Our nascent seed co-op continues to evolve. We will officially become a cooperative this year. The idea is that by working together across many farms, we will be able to better grow and market organic vegetable seed for northern growers. There are a handful of growers on the west side of the Divide, plus us on the east side of the Divide. We've had a couple of training sessions this past year, including a 5-day seed school put on by the non-profit Native Seeds/SEARCH, as well as a one day workshop by the plant breeder John Navazio who works with the Organic Seed Alliance. I think we're all pretty excited about our co-op and the work we've done and plan to do. Seed is such a critical part of our food system and of our existence as human beings. The seed industry continues to consolidate and to hoard valuable genetic resources, while at the same time a counter-movement of developing and preserving open-source and open pollinated seeds builds all over the world. Since the mid 20th century and the rise of agricultural chemical and synthetic fertilizer, plant breeding hasn't focused a whit on developing crops in organic systems. So it's a frontier, in a way, and wide open for opportunity and the imagination.

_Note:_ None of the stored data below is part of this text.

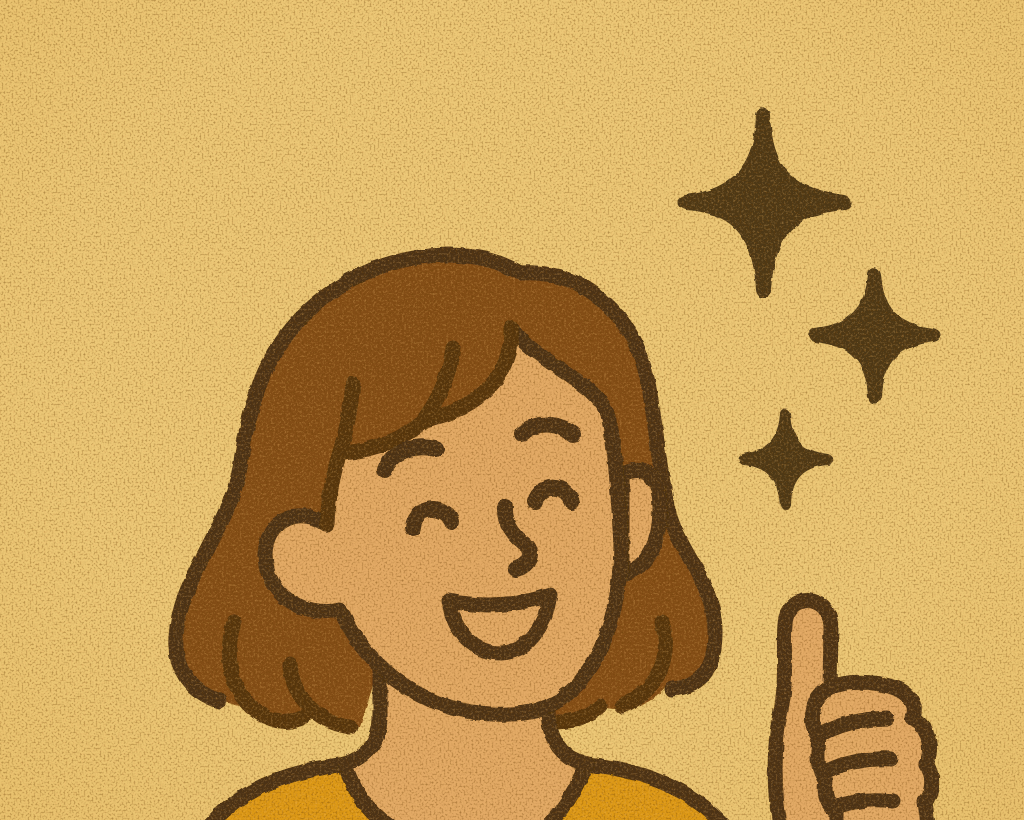
<!DOCTYPE html>
<html lang="en">
<head>
<meta charset="utf-8">
<title>Cheerful thumbs up</title>
<style>
:root {
  --paper: #ecc877;
  --ink: #4c3112;
  --ink-soft: #553510;
  --sparkle: #4d3819;
  --hair: #834d14;
  --skin: #e2a965;
  --shirt: #dd9912;
}
html, body { margin: 0; width: 1024px; height: 820px; overflow: hidden; background: var(--paper); }
svg { display: block; }
.outline { stroke: var(--ink); stroke-width: 15; stroke-linecap: round; stroke-linejoin: round; }
.line { fill: none; }
.hair { fill: var(--hair); }
.skin { fill: var(--skin); }
.shirt { fill: var(--shirt); }
.strand { fill: none; stroke: var(--ink-soft); }
.feature { fill: none; stroke-width: 16; }
.sparkles { fill: var(--sparkle); }
</style>
</head>
<body>
<svg width="1024" height="820" viewBox="0 0 1024 820" role="img" aria-label="Smiling woman giving a thumbs up beside three sparkles">
  <defs>
    <filter id="grain-dark" x="0" y="0" width="100%" height="100%" color-interpolation-filters="sRGB">
      <feTurbulence type="fractalNoise" baseFrequency="0.5" numOctaves="3" seed="4"/>
      <feColorMatrix values="0 0 0 0 0.42  0 0 0 0 0.25  0 0 0 0 0.03  1.6 0 0 0 -0.74"/>
    </filter>
    <filter id="grain-light" x="0" y="0" width="100%" height="100%" color-interpolation-filters="sRGB">
      <feTurbulence type="fractalNoise" baseFrequency="0.45" numOctaves="3" seed="11"/>
      <feColorMatrix values="0 0 0 0 0.93  0 0 0 0 0.72  0 0 0 0 0.42  1.3 0 0 0 -0.62"/>
    </filter>
    <filter id="rough-edge" x="-5%" y="-5%" width="110%" height="110%">
      <feTurbulence type="fractalNoise" baseFrequency="0.09" numOctaves="2" seed="7" result="noise"/>
      <feDisplacementMap in="SourceGraphic" in2="noise" scale="4" xChannelSelector="R" yChannelSelector="G"/>
    </filter>
    <radialGradient id="paper-shade" cx="50%" cy="45%" r="75%">
      <stop offset="0.6" stop-color="#d9a84b" stop-opacity="0"/>
      <stop offset="1" stop-color="#d9a84b" stop-opacity="0.22"/>
    </radialGradient>
  </defs>

  <rect id="paper" width="1024" height="820" fill="var(--paper)"/>
  <rect id="paper-edge" width="1024" height="820" fill="url(#paper-shade)"/>

  <g id="sparkles" class="sparkles" filter="url(#rough-edge)">
    <path d="M756 115C757 106 769 106 770 115C773 166 789 187 844 195C854 197 854 208 845 210C794 214 775 236 771 290C770 300 757 300 756 290C753 236 733 213 685 210C675 208 675 197 685 195C734 189 754 165 756 115Z"/>
    <path d="M868 274C869 265 880 265 881 274C884 308 897 323 933 328C943 330 943 340 934 342C899 346 884 361 882 396C880 406 869 406 868 396C866 361 849 346 815 342C806 340 806 330 815 328C849 324 865 308 868 274Z"/>
    <path d="M780 414C781 408 789 408 790 414C792 439 801 450 828 454C835 456 835 463 828 465C802 467 792 480 791 505C790 512 781 512 780 505C778 480 768 467 743 465C737 463 737 456 743 454C767 450 778 439 780 414Z"/>
  </g>

  <g id="woman" filter="url(#rough-edge)">
    <g id="hair-back">
      <path class="hair" d="M360 727C338 728 322 722 310 715C305 727 275 730 262 716C250 708 238 706 230 703C195 700 174 672 176 638C178 580 228 530 240 468C250 395 268 345 316 304C370 255 464 239 520 273C586 268 634 318 647 378C656 420 658 465 668 510C678 552 717 584 715 636C714 668 700 690 665 688C655 702 630 712 606 708C594 720 575 722 553 718L500 640L384 650Z"/>
      <path class="outline line" d="M220 701C190 692 174 668 176 638C178 580 228 530 240 468C250 395 268 345 316 304C370 255 464 239 520 273C586 268 634 318 647 378C656 420 658 465 668 510C678 552 717 584 715 636C714 668 702 687 672 689"/>
      <path class="outline strand" d="M234 622C224 654 230 688 252 708Q276 728 302 718M290 664C291 692 314 722 350 727M662 622C672 655 660 690 622 706M600 706Q582 722 556 722"/>
    </g>

    <g id="body">
      <path class="skin" d="M380 650V718C380 742 366 755 345 764L360 835H572L587 764C560 758 548 744 548 690Z"/>
      <path class="shirt outline" d="M345 764C285 772 240 788 200 835H732C695 788 645 771 587 764C579 784 567 806 545 830H395C368 812 352 790 345 764Z"/>
      <path class="outline line" d="M380 660V718C380 742 366 757 345 764M548 700C546 738 560 758 587 764"/>
    </g>

    <g id="head">
      <path id="ear-right" class="skin outline" d="M622 474C650 462 660 482 660 508C660 540 650 568 622 574Z"/>
      <path class="skin" d="M345 452C400 446 425 425 440 410C485 404 510 380 512 328C535 362 590 378 607 412C615 440 618 490 621 545C620 630 588 714 510 714C430 718 370 672 340 610L326 525Z"/>
      <path class="outline line" d="M512 328C535 362 590 378 607 412C615 440 618 490 621 545C620 630 588 714 510 714C430 718 370 672 340 610"/>
      <path class="skin" d="M327 523C300 507 266 518 265 555C266 598 306 617 340 610L360 560Z"/>
      <path id="ear-left" class="outline line" d="M326 524C300 506 266 518 265 555C266 598 306 617 340 610"/>
      <path id="fringe" class="outline strand" d="M353 384Q349 424 340 452Q329 486 327 524M344 453C376 450 405 438 425 420C480 408 512 376 511 328M453 348Q448 386 425 418"/>
    </g>

    <g id="face" class="outline">
      <path id="brows" class="feature" d="M385 470C391 451 414 444 436 449M522 434C538 419 562 424 573 435"/>
      <path id="eyes" class="feature" d="M413 528C414 505 446 503 452 522M535 502C541 482 566 484 572 502"/>
      <path id="nose" class="feature" d="M505 507C504 522 513 536 525 544C535 552 529 566 516 569"/>
      <path id="mouth" class="skin" d="M449 601C485 608 520 605 550 595C545 628 527 652 501 653C473 653 454 632 449 601Z"/>
    </g>
  </g>

  <g id="thumbs-up" class="outline" filter="url(#rough-edge)">
    <path class="skin" d="M784 840C772 800 773 742 782 705C787 674 783 652 785 624C787 592 829 593 831 626L830 687C858 678 905 681 914 706Q915 715 912 718C932 728 932 755 926 764C936 778 931 795 925 802L930 840Z"/>
    <path class="line" d="M830 687C812 696 807 722 819 738C817 756 817 770 826 781C823 796 828 806 836 810V840M819 736C838 724 862 719 887 718M826 771C846 762 868 758 891 759M834 808C854 800 873 798 893 801"/>
  </g>

  <g id="grain" aria-hidden="true">
    <rect width="1024" height="820" filter="url(#grain-dark)" opacity="0.7"/>
    <rect width="1024" height="820" filter="url(#grain-light)" opacity="0.6"/>
  </g>
</svg>
</body>
</html>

We continue to grow and evolve as we try to figure out just what sort of farm we want to be and will become. To be honest, if I could decide the kind of farm to be without consideration for our location and our markets, I would want to focus on specialty grains like farro, einkorn, heritage wheat and barley, as well as pseudo-grains like teff, amaranth, and quinoa. In addition, we would grow vegetable seed, improving existing varieties of open-pollinated crops as well as developing new varieties.
One final thing to mention is that this was a year that we could not have gotten through without the consistent support of our family, friends, and those who eat our food. Our family, in particular, continue to be unfailingly supportive and have provided critical help in so many ways. Despite the challenges of starting a business, and a farm business no less, we chose to move back home, and we don't regret it in the least. All we have to do is watch our daughter and son play with their grandparents to be quickly reminded of why we are here.
So, a toast to 2013 as we say farewell, and here's to a prosperous 2014.
at 9:39 PM